Task material: Begin

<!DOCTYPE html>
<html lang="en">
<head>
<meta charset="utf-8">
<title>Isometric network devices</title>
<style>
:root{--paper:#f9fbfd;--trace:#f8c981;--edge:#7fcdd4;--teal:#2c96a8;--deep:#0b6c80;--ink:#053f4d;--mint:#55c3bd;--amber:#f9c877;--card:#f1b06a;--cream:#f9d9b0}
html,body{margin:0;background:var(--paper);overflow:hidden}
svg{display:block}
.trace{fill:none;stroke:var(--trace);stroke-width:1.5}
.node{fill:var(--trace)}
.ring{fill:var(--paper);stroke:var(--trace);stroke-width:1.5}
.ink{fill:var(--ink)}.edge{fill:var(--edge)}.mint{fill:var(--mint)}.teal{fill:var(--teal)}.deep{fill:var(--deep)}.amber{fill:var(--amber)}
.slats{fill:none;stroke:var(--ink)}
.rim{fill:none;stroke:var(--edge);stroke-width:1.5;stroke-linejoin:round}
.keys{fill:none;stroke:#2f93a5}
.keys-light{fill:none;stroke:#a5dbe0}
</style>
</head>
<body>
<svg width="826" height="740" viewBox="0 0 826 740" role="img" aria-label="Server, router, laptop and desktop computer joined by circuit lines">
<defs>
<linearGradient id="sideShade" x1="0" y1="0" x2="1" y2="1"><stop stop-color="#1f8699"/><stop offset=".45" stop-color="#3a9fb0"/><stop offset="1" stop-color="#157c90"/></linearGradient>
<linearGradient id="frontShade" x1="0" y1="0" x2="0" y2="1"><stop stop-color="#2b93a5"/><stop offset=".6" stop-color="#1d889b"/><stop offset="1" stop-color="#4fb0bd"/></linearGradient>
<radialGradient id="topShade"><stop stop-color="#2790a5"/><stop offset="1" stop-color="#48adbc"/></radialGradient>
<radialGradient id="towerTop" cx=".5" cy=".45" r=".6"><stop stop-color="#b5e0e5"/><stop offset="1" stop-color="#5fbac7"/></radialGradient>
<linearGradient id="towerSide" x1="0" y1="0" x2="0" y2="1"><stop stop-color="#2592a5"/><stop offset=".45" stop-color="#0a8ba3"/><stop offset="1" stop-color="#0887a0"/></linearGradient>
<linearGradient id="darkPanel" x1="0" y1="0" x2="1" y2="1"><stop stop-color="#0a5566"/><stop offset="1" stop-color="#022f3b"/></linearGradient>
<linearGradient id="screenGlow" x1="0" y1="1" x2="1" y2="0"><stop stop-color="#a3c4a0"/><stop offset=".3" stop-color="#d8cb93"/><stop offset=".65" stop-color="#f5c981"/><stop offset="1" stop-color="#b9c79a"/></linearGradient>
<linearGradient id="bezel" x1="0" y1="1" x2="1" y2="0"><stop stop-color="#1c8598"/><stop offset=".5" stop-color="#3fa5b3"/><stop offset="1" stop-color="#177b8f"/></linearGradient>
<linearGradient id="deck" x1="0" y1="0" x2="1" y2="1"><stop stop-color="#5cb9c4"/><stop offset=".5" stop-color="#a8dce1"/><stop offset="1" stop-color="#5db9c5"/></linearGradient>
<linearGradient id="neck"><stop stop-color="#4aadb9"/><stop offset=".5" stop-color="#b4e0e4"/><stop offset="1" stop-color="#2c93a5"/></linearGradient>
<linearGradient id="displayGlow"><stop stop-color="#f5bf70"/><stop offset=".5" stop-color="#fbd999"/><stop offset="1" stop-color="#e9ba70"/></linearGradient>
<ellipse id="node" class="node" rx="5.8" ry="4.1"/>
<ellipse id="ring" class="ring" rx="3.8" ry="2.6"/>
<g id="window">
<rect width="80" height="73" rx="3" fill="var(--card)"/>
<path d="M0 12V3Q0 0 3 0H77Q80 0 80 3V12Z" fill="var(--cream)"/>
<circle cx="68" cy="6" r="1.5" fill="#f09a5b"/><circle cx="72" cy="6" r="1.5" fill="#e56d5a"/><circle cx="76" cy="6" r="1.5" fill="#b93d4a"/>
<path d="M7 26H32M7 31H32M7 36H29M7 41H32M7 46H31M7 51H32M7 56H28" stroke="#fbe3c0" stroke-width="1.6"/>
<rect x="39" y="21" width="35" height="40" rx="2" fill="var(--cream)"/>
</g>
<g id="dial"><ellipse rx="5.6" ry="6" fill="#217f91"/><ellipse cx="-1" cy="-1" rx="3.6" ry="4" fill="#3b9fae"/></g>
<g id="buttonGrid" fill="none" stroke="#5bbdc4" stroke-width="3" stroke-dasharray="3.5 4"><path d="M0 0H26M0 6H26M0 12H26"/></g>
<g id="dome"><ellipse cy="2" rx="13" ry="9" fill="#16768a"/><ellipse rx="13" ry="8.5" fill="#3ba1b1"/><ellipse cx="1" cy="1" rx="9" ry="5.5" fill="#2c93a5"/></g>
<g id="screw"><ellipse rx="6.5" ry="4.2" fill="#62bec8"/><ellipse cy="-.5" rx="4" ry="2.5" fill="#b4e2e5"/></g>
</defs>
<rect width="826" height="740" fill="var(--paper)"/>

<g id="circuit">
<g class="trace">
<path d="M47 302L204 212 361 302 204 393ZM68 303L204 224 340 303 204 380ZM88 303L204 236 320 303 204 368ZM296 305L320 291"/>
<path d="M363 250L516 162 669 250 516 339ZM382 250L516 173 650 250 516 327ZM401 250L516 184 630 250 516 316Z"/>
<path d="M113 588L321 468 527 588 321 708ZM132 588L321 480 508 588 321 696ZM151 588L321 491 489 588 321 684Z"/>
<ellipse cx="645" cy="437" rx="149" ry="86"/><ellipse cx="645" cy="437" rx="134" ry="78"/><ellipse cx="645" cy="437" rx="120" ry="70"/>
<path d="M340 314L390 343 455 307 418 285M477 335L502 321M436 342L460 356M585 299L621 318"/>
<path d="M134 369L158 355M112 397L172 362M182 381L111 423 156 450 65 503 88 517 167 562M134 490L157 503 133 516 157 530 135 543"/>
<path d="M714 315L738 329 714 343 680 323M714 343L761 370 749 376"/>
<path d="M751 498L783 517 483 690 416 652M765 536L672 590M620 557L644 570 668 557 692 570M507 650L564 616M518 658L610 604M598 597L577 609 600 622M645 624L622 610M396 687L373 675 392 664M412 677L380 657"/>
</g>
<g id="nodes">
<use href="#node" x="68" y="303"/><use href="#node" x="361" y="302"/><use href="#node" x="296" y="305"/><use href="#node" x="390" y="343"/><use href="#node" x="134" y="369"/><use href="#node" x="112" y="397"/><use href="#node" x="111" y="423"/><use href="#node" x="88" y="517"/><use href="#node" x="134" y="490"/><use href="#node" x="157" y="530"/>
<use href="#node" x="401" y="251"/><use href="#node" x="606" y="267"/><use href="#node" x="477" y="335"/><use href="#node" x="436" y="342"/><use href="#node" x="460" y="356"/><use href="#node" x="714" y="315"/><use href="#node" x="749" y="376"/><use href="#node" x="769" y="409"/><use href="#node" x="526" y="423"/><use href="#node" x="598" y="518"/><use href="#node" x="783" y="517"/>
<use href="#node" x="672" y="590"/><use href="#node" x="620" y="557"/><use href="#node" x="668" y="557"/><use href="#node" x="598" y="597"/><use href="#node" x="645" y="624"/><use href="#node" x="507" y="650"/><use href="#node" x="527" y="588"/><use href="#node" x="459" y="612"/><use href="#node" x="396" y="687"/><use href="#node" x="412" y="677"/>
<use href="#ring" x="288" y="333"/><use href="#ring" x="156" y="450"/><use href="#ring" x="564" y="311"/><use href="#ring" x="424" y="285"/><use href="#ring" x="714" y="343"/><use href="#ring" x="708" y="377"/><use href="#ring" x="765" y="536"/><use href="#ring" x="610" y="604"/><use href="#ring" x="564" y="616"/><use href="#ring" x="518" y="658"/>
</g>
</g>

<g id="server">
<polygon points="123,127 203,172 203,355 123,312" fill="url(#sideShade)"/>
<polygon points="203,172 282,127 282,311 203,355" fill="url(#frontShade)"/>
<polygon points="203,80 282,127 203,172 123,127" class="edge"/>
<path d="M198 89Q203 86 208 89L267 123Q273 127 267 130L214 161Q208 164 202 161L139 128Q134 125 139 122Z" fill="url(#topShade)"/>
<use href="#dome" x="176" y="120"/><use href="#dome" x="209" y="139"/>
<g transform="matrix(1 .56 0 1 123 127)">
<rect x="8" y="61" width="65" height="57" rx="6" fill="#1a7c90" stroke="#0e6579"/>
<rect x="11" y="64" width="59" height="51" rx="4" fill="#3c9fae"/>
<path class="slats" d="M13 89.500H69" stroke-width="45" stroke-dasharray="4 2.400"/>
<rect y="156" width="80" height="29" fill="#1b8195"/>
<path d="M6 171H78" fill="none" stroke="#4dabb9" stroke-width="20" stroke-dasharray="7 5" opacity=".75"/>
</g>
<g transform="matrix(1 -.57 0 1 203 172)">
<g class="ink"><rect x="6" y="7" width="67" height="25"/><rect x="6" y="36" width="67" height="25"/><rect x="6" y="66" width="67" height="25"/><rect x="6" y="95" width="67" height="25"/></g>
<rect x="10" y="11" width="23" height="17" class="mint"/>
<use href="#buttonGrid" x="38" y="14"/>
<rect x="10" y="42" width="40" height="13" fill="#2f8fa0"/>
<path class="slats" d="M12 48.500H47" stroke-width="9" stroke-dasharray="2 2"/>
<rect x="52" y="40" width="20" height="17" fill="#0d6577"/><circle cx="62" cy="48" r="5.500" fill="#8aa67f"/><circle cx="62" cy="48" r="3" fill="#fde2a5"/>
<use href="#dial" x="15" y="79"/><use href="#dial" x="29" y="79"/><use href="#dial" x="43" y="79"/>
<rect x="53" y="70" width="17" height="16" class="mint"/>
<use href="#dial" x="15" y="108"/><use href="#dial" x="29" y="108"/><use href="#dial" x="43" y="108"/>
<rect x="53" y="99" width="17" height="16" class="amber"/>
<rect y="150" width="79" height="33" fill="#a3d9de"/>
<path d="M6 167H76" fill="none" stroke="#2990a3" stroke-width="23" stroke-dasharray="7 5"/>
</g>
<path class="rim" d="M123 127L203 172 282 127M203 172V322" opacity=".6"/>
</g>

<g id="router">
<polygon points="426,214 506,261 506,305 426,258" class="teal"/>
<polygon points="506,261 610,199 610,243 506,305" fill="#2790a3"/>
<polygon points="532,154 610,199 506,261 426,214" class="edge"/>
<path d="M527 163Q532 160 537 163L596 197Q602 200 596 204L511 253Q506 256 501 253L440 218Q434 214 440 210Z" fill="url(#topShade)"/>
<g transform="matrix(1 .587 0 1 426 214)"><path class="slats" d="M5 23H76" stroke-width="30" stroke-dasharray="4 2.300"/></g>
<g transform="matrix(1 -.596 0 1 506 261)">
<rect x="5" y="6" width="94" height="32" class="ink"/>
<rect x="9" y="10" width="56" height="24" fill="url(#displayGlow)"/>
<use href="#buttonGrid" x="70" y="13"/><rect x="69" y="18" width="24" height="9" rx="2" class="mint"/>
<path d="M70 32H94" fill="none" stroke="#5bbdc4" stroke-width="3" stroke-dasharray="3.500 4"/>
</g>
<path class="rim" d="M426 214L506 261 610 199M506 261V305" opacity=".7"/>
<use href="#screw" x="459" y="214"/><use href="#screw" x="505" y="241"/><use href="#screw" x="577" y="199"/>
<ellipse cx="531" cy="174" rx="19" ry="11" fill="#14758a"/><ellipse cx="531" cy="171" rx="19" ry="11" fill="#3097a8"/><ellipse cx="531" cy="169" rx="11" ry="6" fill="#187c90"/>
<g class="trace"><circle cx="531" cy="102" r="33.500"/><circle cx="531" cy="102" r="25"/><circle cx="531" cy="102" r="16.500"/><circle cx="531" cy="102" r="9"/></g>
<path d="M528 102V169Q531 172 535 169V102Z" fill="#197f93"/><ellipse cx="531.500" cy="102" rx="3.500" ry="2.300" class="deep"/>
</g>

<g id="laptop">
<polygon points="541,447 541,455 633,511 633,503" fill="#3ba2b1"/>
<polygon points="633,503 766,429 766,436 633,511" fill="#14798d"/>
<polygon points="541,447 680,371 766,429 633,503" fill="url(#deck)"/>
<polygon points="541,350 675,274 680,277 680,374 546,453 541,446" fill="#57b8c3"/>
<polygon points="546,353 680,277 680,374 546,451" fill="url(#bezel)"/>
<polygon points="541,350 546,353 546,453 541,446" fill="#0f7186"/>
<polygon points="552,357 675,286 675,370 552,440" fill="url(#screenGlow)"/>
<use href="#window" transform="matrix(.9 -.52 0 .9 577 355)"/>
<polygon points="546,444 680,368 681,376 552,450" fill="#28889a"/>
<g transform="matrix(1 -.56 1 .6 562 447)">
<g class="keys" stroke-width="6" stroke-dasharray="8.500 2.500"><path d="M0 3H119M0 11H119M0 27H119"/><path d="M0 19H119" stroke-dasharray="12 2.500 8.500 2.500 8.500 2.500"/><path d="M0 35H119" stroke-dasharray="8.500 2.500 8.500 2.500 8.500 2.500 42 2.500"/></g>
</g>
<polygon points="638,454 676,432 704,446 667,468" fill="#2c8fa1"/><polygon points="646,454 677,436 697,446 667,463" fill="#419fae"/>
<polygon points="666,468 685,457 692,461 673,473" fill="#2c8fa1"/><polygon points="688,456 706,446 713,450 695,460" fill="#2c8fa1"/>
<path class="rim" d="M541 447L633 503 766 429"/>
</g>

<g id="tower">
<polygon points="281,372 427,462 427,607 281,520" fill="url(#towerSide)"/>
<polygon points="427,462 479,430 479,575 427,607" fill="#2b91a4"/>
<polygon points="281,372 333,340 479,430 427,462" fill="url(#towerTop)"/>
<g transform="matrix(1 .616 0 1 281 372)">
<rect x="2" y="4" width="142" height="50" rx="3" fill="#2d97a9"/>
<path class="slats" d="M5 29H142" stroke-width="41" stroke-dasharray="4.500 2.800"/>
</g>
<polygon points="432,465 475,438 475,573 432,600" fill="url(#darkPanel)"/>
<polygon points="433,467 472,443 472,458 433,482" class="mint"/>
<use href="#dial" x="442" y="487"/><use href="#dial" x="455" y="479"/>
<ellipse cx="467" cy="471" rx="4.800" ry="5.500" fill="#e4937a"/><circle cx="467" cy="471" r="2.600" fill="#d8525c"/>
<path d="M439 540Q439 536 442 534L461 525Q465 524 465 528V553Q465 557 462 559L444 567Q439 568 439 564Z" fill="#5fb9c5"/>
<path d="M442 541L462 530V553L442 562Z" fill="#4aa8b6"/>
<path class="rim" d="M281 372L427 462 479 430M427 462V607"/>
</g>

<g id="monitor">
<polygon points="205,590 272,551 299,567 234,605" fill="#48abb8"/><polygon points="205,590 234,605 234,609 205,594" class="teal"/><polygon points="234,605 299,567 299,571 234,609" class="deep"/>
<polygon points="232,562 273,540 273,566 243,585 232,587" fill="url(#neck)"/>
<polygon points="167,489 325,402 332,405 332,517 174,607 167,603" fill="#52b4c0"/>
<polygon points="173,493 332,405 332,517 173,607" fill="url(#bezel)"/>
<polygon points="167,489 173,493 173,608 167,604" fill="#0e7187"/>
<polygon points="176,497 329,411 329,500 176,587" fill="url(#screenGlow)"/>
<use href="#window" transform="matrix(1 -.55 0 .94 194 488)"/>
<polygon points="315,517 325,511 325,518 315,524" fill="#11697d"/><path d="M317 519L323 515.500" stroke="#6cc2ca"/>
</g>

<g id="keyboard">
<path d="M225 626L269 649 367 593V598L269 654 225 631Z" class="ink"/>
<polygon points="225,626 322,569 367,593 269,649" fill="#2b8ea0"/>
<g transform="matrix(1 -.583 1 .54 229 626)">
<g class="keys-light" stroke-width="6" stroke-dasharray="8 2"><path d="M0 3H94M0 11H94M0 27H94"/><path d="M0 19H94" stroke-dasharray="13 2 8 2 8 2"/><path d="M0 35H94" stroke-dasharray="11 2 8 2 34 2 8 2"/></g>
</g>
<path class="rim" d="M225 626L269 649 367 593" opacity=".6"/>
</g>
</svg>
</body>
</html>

Task material: End

Exercise description » Collect each line above holding the string "body".

Exercise response »
html,body{margin:0;background:var(--paper);overflow:hidden}
<body>
</body>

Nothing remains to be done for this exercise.